▸ **YOUR TASK**
Reply solely with the number of lines, in the records underneath, that include the word "circle".

Saved data entries:
===============
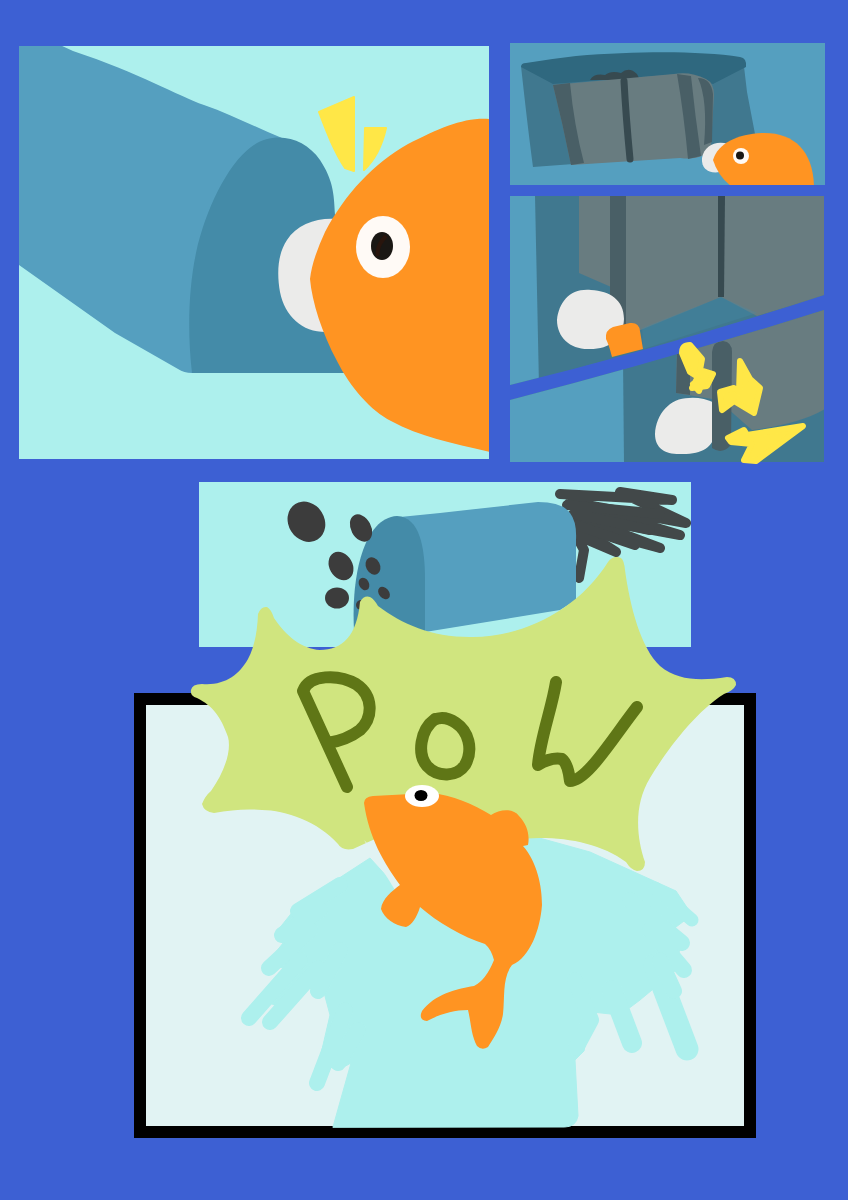
<!DOCTYPE html>
<html lang="en">
<head>
<meta charset="utf-8">
<title>Goldfish comic page</title>
<style>
:root{--page:#3d60d3;--water:#adf0ed;--pale:#e1f3f3;--tube:#559fbf;--tube-end:#448ba8;--box:#40788f;--box-dark:#2f687f;--steel:#687c80;--steel-dark:#495f66;--seam:#374a50;--fish:#ff9422;--pebble:#ebebea;--spark:#ffe747;--soot:#3c3c3c;--smoke:#424849;--burst:#d0e57f;--letter:#5f7616;--ink:#000}
*{box-sizing:border-box}
html,body{margin:0;width:848px;height:1200px;overflow:hidden}
.page{position:relative;width:848px;height:1200px;background:var(--page);overflow:hidden}
.page svg{position:absolute;inset:0;display:block}
.water{fill:var(--water)}.tube{fill:var(--tube)}.tube-end{fill:var(--tube-end)}
.box{fill:var(--box)}.box-dark{fill:var(--box-dark)}.steel{fill:var(--steel)}.steel-dark{fill:var(--steel-dark)}.seam{fill:var(--seam)}
.fish{fill:var(--fish)}.pebble{fill:var(--pebble)}.spark{fill:var(--spark);stroke:var(--spark);stroke-linejoin:round}
.soot{fill:var(--soot)}.white{fill:#fffaf6}.pupil{fill:#1a1714}
.smoke{fill:none;stroke:var(--smoke);stroke-width:10;stroke-linecap:round;stroke-linejoin:round}
.splash{fill:var(--water);stroke:var(--water);stroke-linecap:round;stroke-linejoin:round}
.burst{fill:var(--burst)}
.lettering{fill:none;stroke:var(--letter);stroke-width:12;stroke-linecap:round;stroke-linejoin:round}
</style>
</head>
<body>
<main class="page">
<svg width="848" height="1200" viewBox="0 0 848 1200" role="img" aria-label="Comic page: a goldfish pushes a pebble into a tube and is blasted out with a POW">
<defs>
<clipPath id="panel-nudge"><rect x="19" y="46" width="470" height="413"/></clipPath>
<clipPath id="panel-crate"><rect x="510" y="43" width="315" height="142"/></clipPath>
<clipPath id="panel-push"><path d="M510 196H824V295Q668 346 510 385Z"/></clipPath>
<clipPath id="panel-jam"><path d="M510 400Q668 359 824 310V462H510Z"/></clipPath>
<clipPath id="panel-blast"><rect x="199" y="482" width="492" height="165"/></clipPath>
</defs>

<g id="nudge" clip-path="url(#panel-nudge)">
<rect class="water" x="19" y="46" width="470" height="413"/>
<path class="tube" d="M19 45H60L73 51C140 73 178 96 204 105C230 114 255 127 282 138L300 260L192 373Q184 373 178 369L115 333L19 265Z"/>
<path class="tube-end" d="M192 373C187 330 189 286 196 253C205 211 227 165 251 147C274 130 304 137 320 160C333 180 334 193 335 215L360 373Z"/>
<path class="pebble" d="M338 219C318 217 297 224 287 240C277 255 277 275 280 292C285 317 303 333 328 332Z"/>
<path class="fish" d="M490 119C464 117 440 128 408 144C374 163 345 194 325 232Q312 260 310 279C312 302 322 333 337 361C350 387 371 411 391 421C420 437 452 443 490 452Z"/>
<ellipse class="white" cx="383" cy="247" rx="27" ry="31"/>
<ellipse class="pupil" cx="382" cy="246" rx="11" ry="14"/>
<path d="M386 236Q376 246 378 256" fill="none" stroke="#29150d" stroke-width="4"/>
<path class="spark" d="M319 112L354 97V171L345 168C334 151 327 133 319 112ZM365 128H386Q380 155 364 170Z" stroke-width="2"/>
</g>

<g id="crate" clip-path="url(#panel-crate)">
<rect class="tube" x="510" y="43" width="315" height="142"/>
<path class="box" d="M521 66L743 58L747 92L755 134L736 152L533 167Q528 130 521 66Z"/>
<path class="box-dark" d="M521 67Q521 63 526 63Q550 59 576 56C640 51 700 51 740 57Q747 58 746 67L713 84L680 74L553 84Z"/>
<path class="seam" d="M590 80Q594 73 605 75Q611 70 621 73Q629 66 637 74L640 80Z"/>
<path class="steel" d="M553 85L674 74Q690 71 706 79Q714 83 714 95L711 146Q705 161 680 158L571 165Q563 125 553 85Z"/>
<path class="steel-dark" d="M553 85L570 83Q574 125 584 163L571 165Q563 125 553 85ZM677 74L691 76Q695 115 701 156L688 159Q684 115 677 74ZM698 78Q711 78 713 94L712 142L704 145Q708 100 698 78Z"/>
<path d="M624 81Q626 118 630 159" fill="none" stroke="#374a50" stroke-width="7" stroke-linecap="round"/>
<path class="pebble" d="M728 144C716 140 704 146 702 158C701 169 709 174 720 172Z"/>
<path class="fish" d="M713 160C718 143 738 134 762 133C794 132 813 151 814 186H731Q718 176 713 160Z"/>
<circle class="white" cx="741" cy="156" r="8"/><circle class="pupil" cx="740" cy="155.500" r="4"/>
</g>

<g id="push" clip-path="url(#panel-push)">
<rect class="box" x="510" y="196" width="314" height="190"/>
<path class="tube" d="M510 196H535L539 386H510Z"/>
<path class="steel" d="M579 196H825V296L757 316L721 297L626 336L618 290L579 273Z"/>
<path class="steel-dark" d="M610 196H626V336L610 320Z"/>
<path class="seam" d="M718 196H725L724 297H718Z"/>
<path class="tube-end" d="M642 328L721 297L757 313L643 349Z" opacity=".3"/>
<path class="pebble" d="M591 290C570 288 559 302 557 320C557 338 571 350 590 349C610 349 623 339 624 319C624 300 610 291 591 290Z"/>
<path class="fish" d="M613 327L630 323Q639 322 640 331L643 349L612 357Q609 345 606 339Q605 330 613 327Z"/>
</g>

<g id="jam" clip-path="url(#panel-jam)">
<rect class="box" x="510" y="300" width="314" height="163"/>
<path class="tube" d="M510 380L623 360L624 463H510Z"/>
<path class="steel" d="M677 345L825 308V409Q800 424 752 430L718 400L676 393Z"/>
<path class="steel-dark" d="M677 352L690 346V395L676 393Z"/>
<path class="pebble" d="M689 398C670 398 656 414 655 434C655 449 666 455 683 454C702 454 714 447 715 432V403Q702 397 689 398Z"/>
<path class="steel-dark" d="M712 352Q713 341 723 341Q732 342 732 352L731 445Q722 455 712 448Z"/>
</g>
<g id="zaps" class="spark" stroke-width="6">
<path d="M682 353Q682 345 690 345L702 359L700 370L713 374L707 386L692 388L698 377L690 372Z"/><path d="M693 384L700 388L699 391Z"/>
<path d="M740 361L750 379L760 388L754 413L734 401L722 410L720 392L734 388L739 392Z"/>
<path d="M728 438L744 430L747 435L803 426L756 461L744 460L752 444L731 442Z"/>
</g>

<g id="blast" clip-path="url(#panel-blast)">
<rect class="water" x="199" y="482" width="492" height="165"/>
<path class="smoke" d="M560 494L672 500L620 492L686 523L570 502L680 535L572 515L660 548L574 525L616 552L576 535L584 550L579 578"/>
<path class="smoke" d="M567 505L660 514M574 514L650 530M576 525L635 545" stroke-width="15"/>
<path class="tube" d="M390 518L440 513L538 502Q562 502 570 513Q577 522 576 540V600L560 610L425 632L380 630Z"/>
<path class="tube-end" d="M354 630C351 575 364 518 397 516C420 517 425 548 425 580V632Z"/>
<g class="soot">
<ellipse cx="306.500" cy="522" rx="18" ry="21" transform="rotate(-32 306 522)"/>
<ellipse cx="361" cy="528" rx="10" ry="14.500" transform="rotate(-28 361 528)"/>
<ellipse cx="341" cy="566" rx="11.500" ry="15" transform="rotate(-30 341 566)"/>
<ellipse cx="337" cy="598" rx="12" ry="10.500"/>
<ellipse cx="373" cy="566" rx="7" ry="9" transform="rotate(-28 373 566)"/>
<ellipse cx="364" cy="584" rx="5" ry="6.500" transform="rotate(-28 364 584)"/>
<ellipse cx="384" cy="593" rx="5" ry="7" transform="rotate(-40 384 593)"/>
<circle cx="361" cy="605" r="5"/>
</g>
</g>

<g id="launch">
<rect x="140" y="699" width="610" height="433" fill="#e1f3f3" stroke="#000" stroke-width="12"/>
<path class="splash" stroke-width="1" d="M333 1127L340 1102L351 1063L342 1068L320 1058L330 1015L322 985L306 980L282 1008L262 1000L284 968L266 965L290 934L278 930L298 905L330 884L370 858L390 880L430 845L525 834L590 852L676 891L692 915L672 930L680 947L676 970L658 985L640 1000L620 1015L592 1012L584 1051L575 1060L578 1116Q576 1127 565 1127Z"/>
<g class="splash" style="fill:none" stroke-width="16">
<path d="M300 960L249 1018M318 968L270 1022M340 950L318 991M345 1010L317 1083M358 1030L338 1063M320 910L282 935M340 885L298 911M310 930L269 968"/>
<path d="M655 888L692 920" stroke-width="13"/><path d="M630 900L682 943M650 930L684 970"/>
<path d="M655 965L687 1049" stroke-width="23"/><path d="M612 990L632 1043" stroke-width="20"/><path d="M575 980L591 1020L576 1048M660 960L674 991"/>
</g>
</g>

<g id="pow" role="img" aria-label="POW">
<path class="burst" d="M191 690Q192 684 202 684C224 686 239 675 248 659Q257 642 258 614Q261 606 267 607Q271 609 274 618C286 636 302 649 320 650C342 650 357 636 360 602Q364 595 370 597Q374 599 378 606C402 624 431 637 470 637C522 638 578 610 608 562Q613 555 621 558Q624 560 625 570C630 607 641 648 660 666C678 681 701 681 727 677Q736 677 736 685Q733 691 724 694C694 713 665 753 650 778C634 804 636 836 645 862Q645 871 637 871Q631 870 626 862C603 845 572 838 540 838L430 842L382 836Q368 842 353 849Q342 851 338 844C319 822 285 810 262 810Q240 808 214 813Q204 812 202 804Q205 796 211 791C223 774 232 752 228 737C221 717 213 706 197 698Q190 696 191 690Z"/>
<g class="lettering">
<path d="M347 787L303 691C309 674 339 674 356 684C374 696 373 718 360 730Q347 740 328 743"/>
<path d="M435 719C420 730 417 754 427 766C438 778 457 777 465 765C474 749 468 731 456 723Q444 715 434 720"/>
<path d="M556 682C552 708 540 739 538 765Q551 757 562 759Q568 764 570 781C587 781 612 739 637 707"/>
</g>
</g>

<g id="leaping-fish">
<path d="M364 840L395 890L400 885L385 862Z" fill="#e1f3f3"/>
<path class="fish" d="M364 803Q364 797 373 796L430 793C453 795 473 804 491 815C500 809 513 808 519 816C527 824 530 835 528 845L523 846C537 862 542 886 542 905C540 930 530 957 512 965C502 978 505 997 503 1014C501 1028 493 1039 488 1047Q482 1051 477 1046C471 1035 471 1022 468 1010C453 1010 438 1015 427 1021Q418 1020 422 1011C435 994 456 989 474 986Q486 980 494 960Q491 949 485 944C463 937 437 922 420 907C417 917 412 925 406 927C395 926 384 918 381 909C382 899 392 891 400 885C384 863 369 838 364 803Z"/>
<ellipse cx="422" cy="796" rx="17" ry="11" fill="#fff"/>
<ellipse cx="421" cy="795.500" rx="6.500" ry="5.500" fill="#000"/>
</g>
</svg>
</main>
</body>
</html>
===============
▸ **OUTPUT FOR THIS EXERCISE**
2